Workplace health and safety – what you should know
What does health and safety in the workplace mean?
Workplace Health and Safety (WHS), otherwise known as Occupational Health and Safety (OH&S) demands the evaluation, mitigation and control of risks that may impact the health, safety or welfare of those associated with your workplace. A form of monitoring and ensuring WHS is through the implementation of Health and safety procedures in the workplace. For this, training is crucial and effective. The correct training and adherence to such procedures can reduce employee illnesses and injuries greatly. Likewise, it can educate your employees on the appropriate workplace procedures, practices and behaviour in order to prevent possible injuries, misuse of equipment or illness from inadequate hygiene.
Whose responsibility is workplace health and safety?
Ensuring workplace health and safety is very important. It is a responsibility belonging to both the employer and the employee.
It is an employer’s responsibility to preserve the health, safety and welfare of their employees and anyone who might be affected by their business. This can be achieved through ensuring a safe and secure environment and making appropriate training and information readily available. Employers must do as much as possible, within reason, to achieve a safe environment and a well prepared and informed staff.
This means making sure that workers and others are protected from anything which may cause them harm by promptly and effectively monitoring any possible risks to injury or health which may be present in the workplace.
Employers are held responsible under health and safety laws to assess and monitor risks in the workplace and how they may affect workers. Risk assessments should be frequently carried out in any areas which contain possible risks.
Employers must also provide information about the risks in any given workplace and how to remain safe and protected. Meaning, they must also instruct and train workers on how to deal with the risks and are required to consult with workers on WHS issues, keeping them updated. Should the employer fail to adhere to their duties regarding workplace health and safety this could lead to legal ramifications for the employer and the business. They may be held accountable for being negligent and providing an unsafe environment for workers.
Employees, on the other hand, are required to comply with safety requirements at work and take all reasonable precautions to keep safe.
An employee’s responsibility to WHS includes paying attention to training and induction processes so they can be aware of the proper procedures to carry out in the workplace.
And it includes correctly and responsibly carrying out said procedures whilst listening to, understanding and obeying directions administered by employees. As well as behaving in an appropriate manner under the given workplace conditions.

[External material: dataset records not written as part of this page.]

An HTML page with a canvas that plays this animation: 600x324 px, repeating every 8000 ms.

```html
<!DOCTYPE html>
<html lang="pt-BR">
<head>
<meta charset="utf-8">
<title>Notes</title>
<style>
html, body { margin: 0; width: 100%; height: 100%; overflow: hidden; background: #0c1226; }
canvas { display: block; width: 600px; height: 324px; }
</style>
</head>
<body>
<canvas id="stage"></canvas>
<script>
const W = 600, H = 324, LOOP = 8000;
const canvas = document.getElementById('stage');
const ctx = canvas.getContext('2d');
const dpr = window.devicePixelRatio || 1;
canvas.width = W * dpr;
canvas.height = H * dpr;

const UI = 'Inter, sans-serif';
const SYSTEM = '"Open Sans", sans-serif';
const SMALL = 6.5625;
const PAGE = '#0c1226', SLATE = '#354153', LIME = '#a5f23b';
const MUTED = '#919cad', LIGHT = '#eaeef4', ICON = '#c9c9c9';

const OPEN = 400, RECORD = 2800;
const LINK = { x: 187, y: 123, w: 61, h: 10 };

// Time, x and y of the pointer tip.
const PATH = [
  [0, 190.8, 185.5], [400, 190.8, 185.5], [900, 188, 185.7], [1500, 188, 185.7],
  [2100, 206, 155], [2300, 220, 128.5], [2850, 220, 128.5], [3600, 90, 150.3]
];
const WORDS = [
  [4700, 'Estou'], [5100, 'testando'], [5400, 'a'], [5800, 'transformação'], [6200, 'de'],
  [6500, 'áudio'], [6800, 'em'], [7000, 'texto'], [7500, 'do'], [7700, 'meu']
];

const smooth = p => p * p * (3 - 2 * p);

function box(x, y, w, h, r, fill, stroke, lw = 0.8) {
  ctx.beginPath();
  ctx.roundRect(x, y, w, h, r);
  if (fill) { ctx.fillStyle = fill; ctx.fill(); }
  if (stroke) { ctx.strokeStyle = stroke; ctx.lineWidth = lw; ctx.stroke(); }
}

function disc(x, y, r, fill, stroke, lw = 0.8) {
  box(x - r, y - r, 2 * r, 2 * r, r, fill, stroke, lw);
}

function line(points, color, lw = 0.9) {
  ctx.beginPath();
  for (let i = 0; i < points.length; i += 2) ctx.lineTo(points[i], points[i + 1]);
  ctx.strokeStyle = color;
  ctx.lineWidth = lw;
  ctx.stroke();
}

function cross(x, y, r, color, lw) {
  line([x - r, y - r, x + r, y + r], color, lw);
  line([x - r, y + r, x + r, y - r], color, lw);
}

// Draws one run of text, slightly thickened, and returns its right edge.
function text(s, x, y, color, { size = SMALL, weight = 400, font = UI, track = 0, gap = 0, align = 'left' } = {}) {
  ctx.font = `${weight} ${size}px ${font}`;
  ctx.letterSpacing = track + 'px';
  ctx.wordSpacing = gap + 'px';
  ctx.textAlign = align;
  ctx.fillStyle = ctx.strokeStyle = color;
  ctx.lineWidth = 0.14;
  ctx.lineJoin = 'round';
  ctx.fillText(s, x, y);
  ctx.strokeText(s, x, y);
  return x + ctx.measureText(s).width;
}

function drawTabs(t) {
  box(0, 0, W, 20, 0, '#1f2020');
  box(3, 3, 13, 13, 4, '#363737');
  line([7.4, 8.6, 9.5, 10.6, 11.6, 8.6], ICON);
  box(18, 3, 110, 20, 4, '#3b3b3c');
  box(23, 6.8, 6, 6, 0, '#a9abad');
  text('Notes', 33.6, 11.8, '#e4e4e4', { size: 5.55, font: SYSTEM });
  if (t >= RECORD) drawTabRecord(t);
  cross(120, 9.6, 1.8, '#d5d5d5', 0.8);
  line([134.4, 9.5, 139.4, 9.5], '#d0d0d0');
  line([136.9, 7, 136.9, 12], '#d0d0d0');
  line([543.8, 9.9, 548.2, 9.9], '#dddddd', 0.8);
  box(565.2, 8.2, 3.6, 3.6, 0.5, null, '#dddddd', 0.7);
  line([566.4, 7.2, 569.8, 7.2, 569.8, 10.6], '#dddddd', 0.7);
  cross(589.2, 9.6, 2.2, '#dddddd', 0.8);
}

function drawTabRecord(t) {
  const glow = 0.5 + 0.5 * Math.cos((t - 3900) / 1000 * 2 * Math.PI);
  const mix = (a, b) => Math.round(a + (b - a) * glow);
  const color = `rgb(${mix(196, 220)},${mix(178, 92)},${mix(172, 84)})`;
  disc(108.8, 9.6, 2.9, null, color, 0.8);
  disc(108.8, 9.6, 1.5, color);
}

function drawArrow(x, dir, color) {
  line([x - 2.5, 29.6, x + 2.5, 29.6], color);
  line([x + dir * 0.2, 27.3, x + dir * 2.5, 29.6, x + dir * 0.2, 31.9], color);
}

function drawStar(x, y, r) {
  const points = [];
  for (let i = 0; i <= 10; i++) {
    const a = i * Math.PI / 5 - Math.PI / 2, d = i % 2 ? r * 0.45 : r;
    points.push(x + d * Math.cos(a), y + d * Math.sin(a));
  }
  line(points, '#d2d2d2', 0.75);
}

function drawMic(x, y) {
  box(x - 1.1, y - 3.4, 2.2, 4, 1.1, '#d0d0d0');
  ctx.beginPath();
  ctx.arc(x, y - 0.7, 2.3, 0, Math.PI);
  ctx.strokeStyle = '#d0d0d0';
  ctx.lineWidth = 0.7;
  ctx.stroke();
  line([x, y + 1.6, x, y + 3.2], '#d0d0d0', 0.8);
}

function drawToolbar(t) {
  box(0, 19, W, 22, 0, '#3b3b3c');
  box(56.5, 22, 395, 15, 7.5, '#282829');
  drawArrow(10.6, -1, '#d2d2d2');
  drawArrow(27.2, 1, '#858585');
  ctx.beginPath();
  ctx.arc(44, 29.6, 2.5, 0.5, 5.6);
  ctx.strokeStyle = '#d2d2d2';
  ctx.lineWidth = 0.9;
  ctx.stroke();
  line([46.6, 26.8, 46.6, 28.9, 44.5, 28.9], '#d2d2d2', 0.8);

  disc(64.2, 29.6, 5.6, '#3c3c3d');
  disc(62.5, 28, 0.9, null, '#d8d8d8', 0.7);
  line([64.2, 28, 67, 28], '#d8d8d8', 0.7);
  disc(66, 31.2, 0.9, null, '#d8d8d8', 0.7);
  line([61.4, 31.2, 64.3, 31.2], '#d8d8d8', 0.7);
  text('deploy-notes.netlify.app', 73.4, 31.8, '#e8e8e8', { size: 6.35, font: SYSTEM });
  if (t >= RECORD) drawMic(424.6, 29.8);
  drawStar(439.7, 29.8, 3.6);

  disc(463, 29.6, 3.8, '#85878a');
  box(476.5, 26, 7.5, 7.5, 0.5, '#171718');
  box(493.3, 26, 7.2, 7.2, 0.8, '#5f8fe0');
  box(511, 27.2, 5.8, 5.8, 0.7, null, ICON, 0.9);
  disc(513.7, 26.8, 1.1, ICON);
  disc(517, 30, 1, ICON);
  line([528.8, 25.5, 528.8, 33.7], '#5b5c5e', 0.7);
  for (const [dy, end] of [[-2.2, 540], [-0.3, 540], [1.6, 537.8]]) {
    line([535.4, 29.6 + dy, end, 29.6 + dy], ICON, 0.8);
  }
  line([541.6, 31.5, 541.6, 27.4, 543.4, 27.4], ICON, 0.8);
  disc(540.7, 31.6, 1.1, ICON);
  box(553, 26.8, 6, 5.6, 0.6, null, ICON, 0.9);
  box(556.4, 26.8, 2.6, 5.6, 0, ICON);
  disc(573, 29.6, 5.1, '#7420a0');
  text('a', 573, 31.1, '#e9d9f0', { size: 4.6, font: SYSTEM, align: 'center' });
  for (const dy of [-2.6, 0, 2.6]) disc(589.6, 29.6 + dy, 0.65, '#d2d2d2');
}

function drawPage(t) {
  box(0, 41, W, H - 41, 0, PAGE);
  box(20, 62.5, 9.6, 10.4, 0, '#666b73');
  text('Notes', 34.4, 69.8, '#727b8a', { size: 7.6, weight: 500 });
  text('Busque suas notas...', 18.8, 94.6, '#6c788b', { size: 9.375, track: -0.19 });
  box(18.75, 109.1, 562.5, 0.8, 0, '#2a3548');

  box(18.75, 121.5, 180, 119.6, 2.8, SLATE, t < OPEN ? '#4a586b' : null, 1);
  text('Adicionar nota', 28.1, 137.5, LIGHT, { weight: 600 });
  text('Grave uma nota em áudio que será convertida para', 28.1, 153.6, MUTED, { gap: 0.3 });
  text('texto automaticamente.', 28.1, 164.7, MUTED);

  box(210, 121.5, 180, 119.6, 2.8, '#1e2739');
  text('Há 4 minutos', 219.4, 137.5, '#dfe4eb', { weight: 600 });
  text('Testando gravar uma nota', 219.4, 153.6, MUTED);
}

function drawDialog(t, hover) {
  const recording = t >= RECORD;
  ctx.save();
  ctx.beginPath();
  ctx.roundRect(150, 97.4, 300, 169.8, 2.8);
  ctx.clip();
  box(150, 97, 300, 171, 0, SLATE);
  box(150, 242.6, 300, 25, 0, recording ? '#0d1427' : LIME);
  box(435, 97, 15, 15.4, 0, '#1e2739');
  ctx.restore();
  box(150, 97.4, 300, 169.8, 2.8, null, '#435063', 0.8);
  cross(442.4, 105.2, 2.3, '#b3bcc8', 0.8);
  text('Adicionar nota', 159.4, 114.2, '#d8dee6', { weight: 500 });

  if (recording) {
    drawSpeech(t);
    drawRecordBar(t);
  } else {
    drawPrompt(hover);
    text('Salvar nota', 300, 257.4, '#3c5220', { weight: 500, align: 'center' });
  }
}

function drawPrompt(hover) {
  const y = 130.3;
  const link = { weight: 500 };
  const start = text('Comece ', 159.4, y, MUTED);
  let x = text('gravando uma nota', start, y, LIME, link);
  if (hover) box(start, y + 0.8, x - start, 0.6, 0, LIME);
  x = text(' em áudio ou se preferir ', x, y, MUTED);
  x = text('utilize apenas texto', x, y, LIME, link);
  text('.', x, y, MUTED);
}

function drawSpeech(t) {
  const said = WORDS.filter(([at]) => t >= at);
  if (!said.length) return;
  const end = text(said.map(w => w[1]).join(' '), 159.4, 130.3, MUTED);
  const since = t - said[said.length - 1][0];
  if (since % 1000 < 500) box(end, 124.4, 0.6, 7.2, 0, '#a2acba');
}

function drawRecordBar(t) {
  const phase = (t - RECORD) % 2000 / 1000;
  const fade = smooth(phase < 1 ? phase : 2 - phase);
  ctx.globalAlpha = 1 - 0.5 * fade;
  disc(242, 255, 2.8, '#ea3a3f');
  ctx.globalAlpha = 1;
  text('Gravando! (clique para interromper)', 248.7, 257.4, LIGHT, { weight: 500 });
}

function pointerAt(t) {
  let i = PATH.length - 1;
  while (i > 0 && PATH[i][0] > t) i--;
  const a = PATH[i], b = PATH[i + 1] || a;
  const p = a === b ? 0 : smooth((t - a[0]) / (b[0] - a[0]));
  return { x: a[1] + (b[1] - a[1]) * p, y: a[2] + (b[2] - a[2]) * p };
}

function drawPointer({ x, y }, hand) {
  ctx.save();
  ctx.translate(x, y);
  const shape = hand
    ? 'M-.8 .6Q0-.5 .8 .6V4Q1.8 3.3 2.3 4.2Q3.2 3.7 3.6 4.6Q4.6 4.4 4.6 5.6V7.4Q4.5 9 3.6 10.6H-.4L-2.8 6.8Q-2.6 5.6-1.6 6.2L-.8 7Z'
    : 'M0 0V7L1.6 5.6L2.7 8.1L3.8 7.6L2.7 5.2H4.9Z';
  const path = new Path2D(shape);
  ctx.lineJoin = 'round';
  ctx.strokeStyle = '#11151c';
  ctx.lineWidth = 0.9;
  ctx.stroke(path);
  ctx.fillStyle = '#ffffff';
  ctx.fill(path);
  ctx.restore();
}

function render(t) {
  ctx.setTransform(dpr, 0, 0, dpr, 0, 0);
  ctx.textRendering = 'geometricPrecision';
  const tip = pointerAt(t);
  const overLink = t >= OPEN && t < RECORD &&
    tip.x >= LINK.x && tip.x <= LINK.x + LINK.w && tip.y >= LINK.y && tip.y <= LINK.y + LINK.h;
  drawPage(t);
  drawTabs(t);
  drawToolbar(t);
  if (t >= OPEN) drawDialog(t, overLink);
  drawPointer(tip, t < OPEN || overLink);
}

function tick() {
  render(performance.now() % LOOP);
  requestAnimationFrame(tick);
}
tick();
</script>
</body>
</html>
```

Should employees fail to meet their responsibilities and find that they or a co-worker have become injured, despite the employer’s best efforts. It may occur that the employee is held legally responsible to facel ramifications.
Dealing with hazards & risks to ensure workplace health and safety
To achieve a safe work environment hazards and risks must be efficiently found and dealt with. A systematic approach set out by WorkSafe Victoria highlights four steps:
Consulting any staff, workers and employees on any possible health and safety risks, employers must consult with employees when identifying and assessing hazards or risks, and should enquire when making decisions about how to deal with risks.
In cooperation with your employees, analyse every task in your workplace to discover potential hazards. It’s a good idea to write everything down. It’s a good idea to research a history of hazards within your industry so you know what to avoid. Discussing risks and hazards with other people in your industry and sharing experiences can also prove beneficial. Try going through the business’ past injury records as they may highlight if any problem areas exist or if any patterns are emerging.
Once the hazards in your workplace have been identified and where necessary assessed the risks, the problems need to be fixed immediately and as thoroughly as possible.
Controlling workplace health and safety hazards and risks is a continuous process that needs to take into account changes in the workplace. For this reason procedures and risk controls should be regularly reviewed to ensure they are working well and are still relevant.
Supervision in the workplace may prove essential in order to maintain workplace health and safety. Supervisors can oversee workers and procedures to ensure everything is running smoothly. In order to effectively supervise workplace health and safety, the supervisor needs to be competent and well trained. They must know how to manage all types of workers from contractors to workers with specialist knowledge. It is beneficial to have many trained supervisors in one workplace so they can share safety supervision and cover all grounds.
Workers undertaking supervising roles should:
Appropriate induction process
The proper training and induction process can make all the difference to workplace health and safety. Ensuring that employees are well trained in the workplace procedures as well as it’s OH&S practices can greatly decrease the possibility of injuries and accidents, specially when operating machinery. It is equally important to provide an initial induction upon hiring new workers, so they can familiarise themselves with the new workplace, as it is to provide follow up inductions to all current workers if any changes in procedure occur, or new equipment is to be used. These inductions can be easily administered, monitored and completed through the form of online inductions. Enquire about our efficient and effective online induction platform to see how much time and money you can save.